This directive from europe came into force in October 2015, but in 2017, many people and businesses are still unaware of it. Yet it is now part of UK law in the form of regulations, and businesses must be compliant.
do we need to bother if we are leaving Europe?
In a nutshell yes!
what does it say?
In brief it says that businesses have to offer their customers an alternative method of complaint or dispute resolution and can no longer take the approach “we'll see you in court”. All businesses are required to tell their customers in their consumer contracts, what approach they take on dispute resolution. It applies to all consumer contracts.
so what should businesses do?
To put this into practice it means all businesses have to have a clear dispute resolution process that is available to all customers before they enter into any potential contract.

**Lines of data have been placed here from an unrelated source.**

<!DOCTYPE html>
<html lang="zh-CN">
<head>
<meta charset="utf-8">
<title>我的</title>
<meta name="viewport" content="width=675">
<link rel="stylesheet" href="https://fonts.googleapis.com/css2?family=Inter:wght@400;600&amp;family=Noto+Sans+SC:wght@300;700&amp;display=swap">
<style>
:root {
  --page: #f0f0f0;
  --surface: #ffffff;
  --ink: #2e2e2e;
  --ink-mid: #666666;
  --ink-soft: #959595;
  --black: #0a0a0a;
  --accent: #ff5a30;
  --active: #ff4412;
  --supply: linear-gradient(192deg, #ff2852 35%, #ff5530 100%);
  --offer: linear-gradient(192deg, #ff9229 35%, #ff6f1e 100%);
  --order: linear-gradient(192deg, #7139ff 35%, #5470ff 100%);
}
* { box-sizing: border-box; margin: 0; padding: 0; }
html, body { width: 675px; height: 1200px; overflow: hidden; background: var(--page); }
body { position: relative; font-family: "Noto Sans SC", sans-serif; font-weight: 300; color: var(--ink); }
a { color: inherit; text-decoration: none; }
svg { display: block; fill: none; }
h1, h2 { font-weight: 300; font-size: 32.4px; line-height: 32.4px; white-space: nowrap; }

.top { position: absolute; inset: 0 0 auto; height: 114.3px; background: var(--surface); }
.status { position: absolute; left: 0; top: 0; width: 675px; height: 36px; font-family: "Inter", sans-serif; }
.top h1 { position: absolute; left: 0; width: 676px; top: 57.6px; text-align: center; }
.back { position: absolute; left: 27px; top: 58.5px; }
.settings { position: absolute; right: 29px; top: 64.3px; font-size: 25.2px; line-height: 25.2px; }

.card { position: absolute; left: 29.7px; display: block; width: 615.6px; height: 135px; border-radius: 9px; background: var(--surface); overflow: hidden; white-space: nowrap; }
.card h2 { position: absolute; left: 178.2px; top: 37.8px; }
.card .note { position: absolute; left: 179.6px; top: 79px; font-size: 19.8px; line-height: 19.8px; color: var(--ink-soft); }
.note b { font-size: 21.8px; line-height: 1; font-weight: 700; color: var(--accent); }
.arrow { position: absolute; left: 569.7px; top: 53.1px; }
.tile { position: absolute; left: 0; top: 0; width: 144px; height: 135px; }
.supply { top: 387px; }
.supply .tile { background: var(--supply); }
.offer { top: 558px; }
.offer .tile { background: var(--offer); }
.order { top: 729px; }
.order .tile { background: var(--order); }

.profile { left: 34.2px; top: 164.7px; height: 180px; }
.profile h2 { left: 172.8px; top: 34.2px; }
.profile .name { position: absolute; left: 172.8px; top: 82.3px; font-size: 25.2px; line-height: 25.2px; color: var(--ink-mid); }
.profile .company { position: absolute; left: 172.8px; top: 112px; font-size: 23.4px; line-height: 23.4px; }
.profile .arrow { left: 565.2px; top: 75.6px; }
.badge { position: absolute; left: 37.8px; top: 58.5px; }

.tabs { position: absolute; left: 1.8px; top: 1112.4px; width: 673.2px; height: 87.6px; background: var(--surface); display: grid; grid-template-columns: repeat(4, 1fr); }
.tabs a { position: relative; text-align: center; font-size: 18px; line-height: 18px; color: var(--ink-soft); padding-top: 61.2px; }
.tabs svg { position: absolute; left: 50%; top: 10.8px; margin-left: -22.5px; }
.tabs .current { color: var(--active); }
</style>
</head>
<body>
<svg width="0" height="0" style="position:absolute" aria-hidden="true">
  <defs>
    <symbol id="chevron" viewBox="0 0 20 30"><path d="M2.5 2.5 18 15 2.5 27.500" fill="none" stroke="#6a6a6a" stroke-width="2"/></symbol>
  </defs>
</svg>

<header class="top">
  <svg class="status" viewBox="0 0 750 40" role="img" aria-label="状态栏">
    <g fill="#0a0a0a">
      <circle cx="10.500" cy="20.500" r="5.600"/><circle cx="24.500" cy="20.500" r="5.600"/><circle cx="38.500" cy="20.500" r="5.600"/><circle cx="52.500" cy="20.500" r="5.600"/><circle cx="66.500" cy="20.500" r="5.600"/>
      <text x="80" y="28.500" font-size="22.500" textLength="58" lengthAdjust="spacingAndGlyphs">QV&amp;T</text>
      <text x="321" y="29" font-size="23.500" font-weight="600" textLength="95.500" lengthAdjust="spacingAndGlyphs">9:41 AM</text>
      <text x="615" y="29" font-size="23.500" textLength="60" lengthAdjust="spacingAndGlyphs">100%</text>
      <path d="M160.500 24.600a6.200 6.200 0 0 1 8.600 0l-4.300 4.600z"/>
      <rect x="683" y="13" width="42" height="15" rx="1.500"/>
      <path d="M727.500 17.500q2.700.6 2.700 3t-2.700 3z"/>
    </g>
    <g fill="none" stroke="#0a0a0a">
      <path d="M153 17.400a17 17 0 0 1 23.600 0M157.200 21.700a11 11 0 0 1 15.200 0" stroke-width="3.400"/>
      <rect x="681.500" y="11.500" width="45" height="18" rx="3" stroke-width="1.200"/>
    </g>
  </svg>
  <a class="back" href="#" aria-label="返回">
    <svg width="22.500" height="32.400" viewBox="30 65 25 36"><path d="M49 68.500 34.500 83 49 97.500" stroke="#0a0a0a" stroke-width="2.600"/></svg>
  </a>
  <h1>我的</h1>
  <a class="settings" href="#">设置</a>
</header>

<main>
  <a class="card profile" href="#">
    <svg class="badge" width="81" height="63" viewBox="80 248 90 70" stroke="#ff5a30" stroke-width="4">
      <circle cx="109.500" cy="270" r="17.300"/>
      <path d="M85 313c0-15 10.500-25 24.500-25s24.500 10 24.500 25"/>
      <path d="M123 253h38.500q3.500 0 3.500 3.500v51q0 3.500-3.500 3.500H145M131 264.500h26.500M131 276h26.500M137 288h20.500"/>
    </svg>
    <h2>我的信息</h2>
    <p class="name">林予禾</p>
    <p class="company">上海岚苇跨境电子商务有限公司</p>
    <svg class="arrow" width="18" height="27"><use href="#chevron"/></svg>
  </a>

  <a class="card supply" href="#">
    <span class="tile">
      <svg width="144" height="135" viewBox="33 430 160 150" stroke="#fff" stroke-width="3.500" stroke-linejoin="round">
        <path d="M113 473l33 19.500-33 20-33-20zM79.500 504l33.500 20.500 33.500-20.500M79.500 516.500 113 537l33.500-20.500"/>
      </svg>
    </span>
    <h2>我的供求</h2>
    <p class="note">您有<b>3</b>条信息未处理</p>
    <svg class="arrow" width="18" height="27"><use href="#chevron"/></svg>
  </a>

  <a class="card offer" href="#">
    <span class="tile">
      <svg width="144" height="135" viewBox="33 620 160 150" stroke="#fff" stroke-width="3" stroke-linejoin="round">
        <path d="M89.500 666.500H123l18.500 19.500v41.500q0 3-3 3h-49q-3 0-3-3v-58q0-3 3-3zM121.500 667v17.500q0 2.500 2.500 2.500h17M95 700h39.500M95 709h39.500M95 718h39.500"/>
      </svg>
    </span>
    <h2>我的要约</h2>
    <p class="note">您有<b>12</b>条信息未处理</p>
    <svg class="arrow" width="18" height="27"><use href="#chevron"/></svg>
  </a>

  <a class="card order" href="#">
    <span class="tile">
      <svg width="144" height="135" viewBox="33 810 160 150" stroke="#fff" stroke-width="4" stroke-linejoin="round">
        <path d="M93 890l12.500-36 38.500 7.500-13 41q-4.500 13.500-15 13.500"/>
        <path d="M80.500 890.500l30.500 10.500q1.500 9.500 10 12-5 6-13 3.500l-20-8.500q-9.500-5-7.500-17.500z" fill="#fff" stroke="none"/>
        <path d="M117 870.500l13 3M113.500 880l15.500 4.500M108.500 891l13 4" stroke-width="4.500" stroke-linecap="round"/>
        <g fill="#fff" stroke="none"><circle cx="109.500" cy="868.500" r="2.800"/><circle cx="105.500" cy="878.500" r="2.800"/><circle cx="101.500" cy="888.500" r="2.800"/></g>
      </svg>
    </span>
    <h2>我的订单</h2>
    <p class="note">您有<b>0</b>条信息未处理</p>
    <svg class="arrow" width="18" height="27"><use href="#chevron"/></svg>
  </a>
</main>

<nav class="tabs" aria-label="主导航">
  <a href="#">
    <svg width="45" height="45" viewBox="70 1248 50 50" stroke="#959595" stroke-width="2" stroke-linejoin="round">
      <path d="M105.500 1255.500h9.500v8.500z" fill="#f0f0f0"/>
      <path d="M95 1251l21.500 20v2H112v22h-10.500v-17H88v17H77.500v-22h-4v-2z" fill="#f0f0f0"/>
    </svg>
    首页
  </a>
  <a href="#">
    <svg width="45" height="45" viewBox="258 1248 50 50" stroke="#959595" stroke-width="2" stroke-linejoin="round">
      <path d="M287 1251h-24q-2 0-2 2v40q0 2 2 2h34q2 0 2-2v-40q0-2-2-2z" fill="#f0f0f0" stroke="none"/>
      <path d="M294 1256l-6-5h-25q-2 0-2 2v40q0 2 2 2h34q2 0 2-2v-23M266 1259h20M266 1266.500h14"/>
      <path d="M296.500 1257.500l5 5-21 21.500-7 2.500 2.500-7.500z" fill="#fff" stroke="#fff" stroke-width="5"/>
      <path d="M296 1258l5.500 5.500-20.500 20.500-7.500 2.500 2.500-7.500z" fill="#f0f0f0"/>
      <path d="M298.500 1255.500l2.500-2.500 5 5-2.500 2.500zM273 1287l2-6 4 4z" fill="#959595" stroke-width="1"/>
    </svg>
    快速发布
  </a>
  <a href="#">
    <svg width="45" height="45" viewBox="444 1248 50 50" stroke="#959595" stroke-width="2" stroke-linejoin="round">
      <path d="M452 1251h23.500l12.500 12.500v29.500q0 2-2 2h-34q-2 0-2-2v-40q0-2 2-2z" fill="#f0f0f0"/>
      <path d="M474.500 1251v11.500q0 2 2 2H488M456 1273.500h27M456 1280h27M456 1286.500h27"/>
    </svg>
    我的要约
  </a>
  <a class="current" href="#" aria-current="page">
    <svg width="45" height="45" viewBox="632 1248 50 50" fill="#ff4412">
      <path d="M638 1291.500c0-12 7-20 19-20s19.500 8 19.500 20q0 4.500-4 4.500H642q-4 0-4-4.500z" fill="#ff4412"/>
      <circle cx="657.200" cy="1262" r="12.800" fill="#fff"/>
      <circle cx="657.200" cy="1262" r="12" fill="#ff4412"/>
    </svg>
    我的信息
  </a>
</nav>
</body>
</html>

You also need to set out for the customer in your contract what your approach to resolving any potential complaint or dispute will be. To start with you could inform the customer that you have an internal or an external complaints procedure and who they should contact, if they want to use it.
Then you need to say whether you will be prepared to try mediation, conciliation, or arbitration if the customer is not satisfied with the initial complaints procedure. You may have a trade body or and industry ombudsman that the customer can contact. So you could give their details. You may be part of an obligatory industry scheme, so you should find out what you need to do. Many trade memberships include ADR schemes.
who should I use for mediation?
You may also have a preferred mediation service provider that you wish to refer the dispute to should a dispute arise. So you can, but you don't need to, name a specific "certified ADR provider" in your contract ( unless your contract is an industry standard and you are part of an ADR scheme).
In fact it is a common mistake, but you can use any mediator whether certified or not. A "certified provider" means the service, not the individual mediator and in our experience even some certified providers, use non qualified mediators. So ensure you use a professionally trained mediator and preferably one with experience. Indeed many very experienced mediators are not "certified providers". So ask questions and go for experience and quality.
Should you have any questions, get in touch or comment below. And check out our blog on ADR for more info.
Roberta Mason is a mediator. She was a solicitor for over 20 years and knows a thing of two about disputes and going to court. She has a real sense of social justice for ordinary people and small business owners